Listed records:

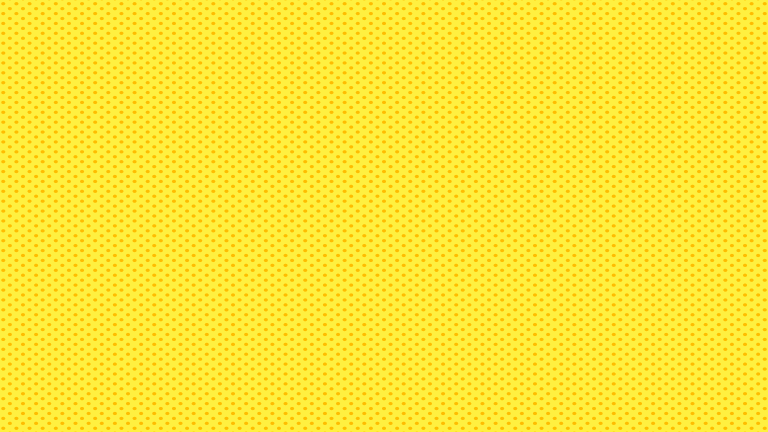
Write a Shadertoy shader that draws this pattern.

```glsl
// Staggered orange dots on a bright yellow ground.
// Two interleaved lattices of flat ellipses, each folded into one cell
// and drawn from a smoothed distance estimate.

// Approximate signed distance to an axis-aligned ellipse.
float ellipseDistance(vec2 p, vec2 radii)
{
    float k = length(p / radii);
    float slope = length(p / (radii * radii));
    return k * (k - 1.0) / max(slope, 1e-3);
}

// Offset from the centre of the nearest lattice cell.
vec2 foldToCell(vec2 p, vec2 cell)
{
    return (fract(p / cell + 0.5) - 0.5) * cell;
}

void mainImage(out vec4 fragColor, in vec2 fragCoord)
{
    // Canvas units: height is 1, origin at the centre.
    vec2 p = (fragCoord - 0.5 * iResolution.xy) / iResolution.y;
    float pixel = 1.0 / iResolution.y;

    // 58.5 dots across and 43.75 row pairs down on a 16:9 canvas.
    vec2 cell = vec2(16.0 / 9.0 / 58.5, 1.0 / 43.75);
    vec2 radii = vec2(0.0046, 0.0037);

    // The second lattice sits half a cell away on both axes.
    float d = min(
        ellipseDistance(foldToCell(p - cell * vec2(0.5, 0.0), cell), radii),
        ellipseDistance(foldToCell(p - cell * vec2(0.0, 0.5), cell), radii));

    // Edge coverage about one pixel wide.
    float dotMask = clamp(0.5 - d / pixel, 0.0, 1.0);

    vec3 ground = vec3(1.0, 0.94, 0.25);
    vec3 dotColor = vec3(1.0, 0.74, 0.0);
    fragColor = vec4(mix(ground, dotColor, dotMask), 1.0);
}
```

Task description:
Go through the material line by line and state how many lines hold "ellipseDistance", with no other words.

Expected answer:
3